VAT in Singapore is set at 7%, which if implemented in the UK could well mean that goods in the ships and services offered by UK companies could be more than 10% cheaper than at present. When it comes to trade and investment, it would therefore be a no brainer for a foreign company looking to sell goods to on-shore in the UK. Coupled with lower corporate tax rates, UK-based companies would see rapid and sustained growth.
How Can the UK Benefit from Lower Taxes Post-Brexit?
Having left the EU, the UK will no longer be bound by inward looking competition rules set by the EU. We will no longer need to keep our VAT at a rate of 15% or higher and we will no longer be required to maintain current tax levels. Furthermore, by reducing income, corporation and dividend-related taxes, the UK, an already popular and attractive destination for businesses and investors will become much more favourable.
Lower Corporation Taxes will make the UK much more attractive for companies and businesses looking to onshore somewhere that encourages their success, with EU countries such as France charging as high as 34.1% for businesses and corporations, stifling success and profit.
Much like Singapore, by reducing the amount of tax UK workers pay, the current productivity crisis can become a thing of the past, with workers and employees able to enjoy the fruits of their labour. Corbyn and McDonnell talk about a ‘race to the bottom,’ however, by reducing the tax burden on UK workers and citizens, more people will be taken out of poverty, the incentive to work will be greater and the results of one’s hard graft will be better rewarded as it should be.
Promoting Business and Enterprise
With regards to businesses and private enterprise, something else the current Labour Party stands opposed to, reducing corporate taxes will not only bring in greater revenue for the exchequer (as is proven year after year with corporation tax cuts) to spend on public services and local investment, but will also provide much greater incentive for businesses in the UK to flourish, succeed and prosper, much like the case in Singapore, where huge growth and innovation is demonstrated year after year after year.
We often hear of how good Singapore’s public services and healthcare are and this is in no small part due to their encouraging of success and innovation as part of their dynamic and modern economy.
Reforming the UK Economy to be more like Singapore should not be seen as a hinderance or a negative thing. Rather, it should be seen for what it is; a great opportunity to break away from the shackles of the protectionist EU and bring the UK Economy into the future. our economy can be much more competitive, much more dynamic and much more ambitious.

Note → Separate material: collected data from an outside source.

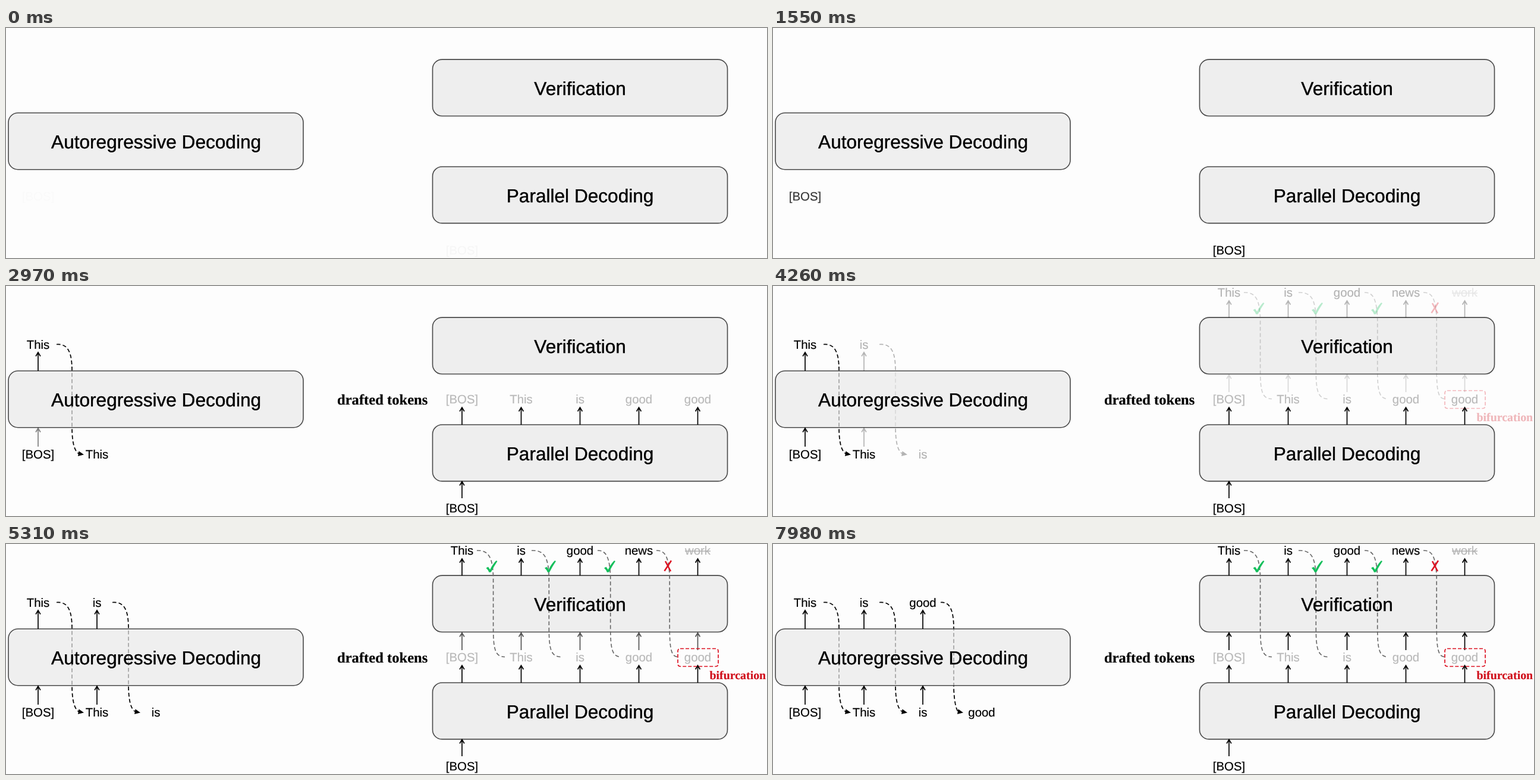
Write an HTML page that moves like this. It is 1280 by 388 pixels and loops after 8000 ms.

```html
<!DOCTYPE html>
<html lang="en">
<head>
<meta charset="utf-8">
<title>Decoding comparison</title>
<style>
  html, body { margin: 0; width: 100%; height: 100%; overflow: hidden; background: #fdfdfd; }
  svg { display: block; width: 100vw; height: 100vh; }
  text { font-family: "Liberation Sans", Arial, sans-serif; font-size: 20.4px; text-anchor: middle;
         text-rendering: geometricPrecision; stroke: #000; stroke-width: .2; }
  .title { font-size: 31.6px; stroke-width: .4; }
  .serif { font-family: "Liberation Serif", "Times New Roman", serif; font-weight: bold; text-anchor: start; }
  .box { fill: rgba(233, 233, 233, .7); stroke: #484848; stroke-width: 1.6; }
  .line { fill: none; stroke: #000; stroke-width: 1.7; }
  .dash { stroke-dasharray: 6.5 4; }
  .soft { stroke: #666; stroke-width: 1.6; }
  .pale { fill: #b9b9b9; stroke: #b9b9b9; }
  .red { fill: #d0101c; stroke: #d0101c; }

  /* Four steps, two seconds apart; each has a fast (1 s) and a slow (2 s) fade. */
  g[class] { animation: 8s linear infinite both; }
  g.fast1 { animation-name: fast1; }
  g.slow1 { animation-name: slow1; }
  g.fast2 { animation-name: fast2; }
  g.slow2 { animation-name: slow2; }
  g.fast3 { animation-name: fast3; }
  g.slow3 { animation-name: slow3; }
  g.fast4 { animation-name: fast4; }
  g.slow4 { animation-name: slow4; }
  @keyframes fast1 { 0% { opacity: .03 } 12.125%, 100% { opacity: 1 } }
  @keyframes slow1 { 0% { opacity: .015 } 24.625%, 100% { opacity: 1 } }
  @keyframes fast2 { 0%, 24.625% { opacity: 0 } 37.125%, 100% { opacity: 1 } }
  @keyframes slow2 { 0%, 24.625% { opacity: 0 } 49.625%, 100% { opacity: 1 } }
  @keyframes fast3 { 0%, 49.625% { opacity: 0 } 62.125%, 100% { opacity: 1 } }
  @keyframes slow3 { 0%, 49.625% { opacity: 0 } 74.625%, 100% { opacity: 1 } }
  @keyframes fast4 { 0%, 74.625% { opacity: 0 } 87.125%, 100% { opacity: 1 } }
  @keyframes slow4 { 0%, 74.625% { opacity: 0 } 99.625%, 100% { opacity: 1 } }
</style>
</head>
<body>
<svg id="stage" viewBox="0 0 1280 388" preserveAspectRatio="none"></svg>
<script>
const leftCols = [54, 153, 252, 351];
const rightCols = [767, 866.5, 965.5, 1064.5, 1163.5];

const group = (cls, ...parts) => `<g class="${cls}">${parts.join('')}</g>`;
const label = (x, y, str, cls = '') => `<text x="${x}" y="${y}" class="${cls}">${str}</text>`;
const box = (x, y) => `<rect class="box" x="${x}" y="${y}" width="496" height="95.4" rx="16"/>`;
const labels = (cols, y, words, cls) => words.map((w, i) => label(cols[i], y, w, cls)).join('');

// Upward arrow with an open head
const arrow = (x, from, to) =>
  `<path class="line" d="M${x} ${from}V${to + 1}M${x - 3.9} ${to + 7.5}L${x} ${to + 1}L${x + 3.9} ${to + 7.5}"/>`;
const arrows = (cols, from, to) => cols.map(x => arrow(x, from, to)).join('');

// Dashed feedback line from an output down to the next input
const feedback = (x, mid, end) =>
  `<path class="line dash" d="M${x} 98.5C${mid - 6} 97 ${mid} 113 ${mid} 143V237C${mid} 264 ${mid + 4} 278 ${end - 9} 282.5"/>` +
  `<path d="M${end} 284.5L${end - 10} 287L${end - 8.5} 278.5Z"/>`;

const compare = (x, mid, end) =>
  `<path class="line dash soft" d="M${x} 11C${mid - 7} 10 ${mid - 1} 24 ${mid} 56V140C${mid} 178 ${mid + 3} 190 ${end} 190.5"/>`;

const tick = x =>
  `<path fill="#14bf5c" transform="translate(${x} 38)" d="M-9 2.5L-5.5 .5L-2.3 5.2Q2 -4 8 -10L10 -9Q4 0 -.8 9.5L-4 9.8Q-6 5 -9 2.5Z"/>`;

const cross = '<path d="M1107.5 45.5L1119 28M1109 29L1118 46" fill="none" stroke="#dc1020" stroke-width="2.5"/>';
const strike = '<path d="M1142 12H1185" stroke="#b0b0b0" stroke-width="1.5"/>';
const frame = '<rect x="1130" y="176.5" width="68" height="30" rx="4" fill="none" stroke="#dc1020" stroke-width="1.7" stroke-dasharray="6 3"/>';

document.getElementById('stage').innerHTML = [
  // Left: one token at a time, feedback lines showing faintly through the box
  group('fast2', feedback(85, 111, 131)),
  group('fast3', feedback(179, 206, 226)),
  group('fast4', feedback(282, 304, 320)),
  box(4, 143.3),
  label(252.6, 202.9, 'Autoregressive Decoding', 'title'),
  group('slow1', label(54, 291, '[BOS]')),
  group('slow2', arrow(54, 271, 239)),
  group('fast2', label(54, 105.5, 'This'), arrow(54, 143, 111), label(153, 291, 'This')),
  group('fast3', label(153, 105.5, 'is'), arrow(153, 143, 111), arrow(153, 271, 239), label(252, 291, 'is')),
  group('slow4', arrow(252, 271, 239)),
  group('fast4', label(252, 105.5, 'good'), arrow(252, 143, 111), label(351, 291, 'good')),

  // Right: draft in parallel, then verify
  box(717.5, 53.1),
  box(717.5, 234),
  group('fast3',
    compare(792, 819.6, 839), compare(884, 913.3, 934), compare(995, 1016.7, 1034), compare(1094, 1116.2, 1130)),
  label(965.6, 112.9, 'Verification', 'title'),
  label(965.6, 293.9, 'Parallel Decoding', 'title'),
  group('fast1', label(767, 382, '[BOS]')),
  group('fast2',
    arrow(767, 358, 329),
    arrows(rightCols, 234, 204),
    labels(rightCols, 198, ['[BOS]', 'This', 'is', 'good', 'good'], 'pale'),
    '<text class="serif" x="557" y="200" style="font-size:24.6px">drafted tokens</text>'),
  group('slow3', arrows(rightCols, 179, 149)),
  group('fast3',
    arrows(rightCols, 53, 24),
    labels(rightCols, 18, ['This', 'is', 'good', 'news']),
    label(1163.5, 18, 'work', 'pale'), strike,
    [816.5, 915, 1015].map(tick).join(''), cross, frame,
    '<text class="serif red" x="1183.5" y="228" style="font-size:19.9px">bifurcation</text>')
].join('');
</script>
</body>
</html>
```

Simply put, we should think about rewarding success, embracing what Capitalism has to offer, much like Singapore does and we can be more ambitious, productive and prosperous.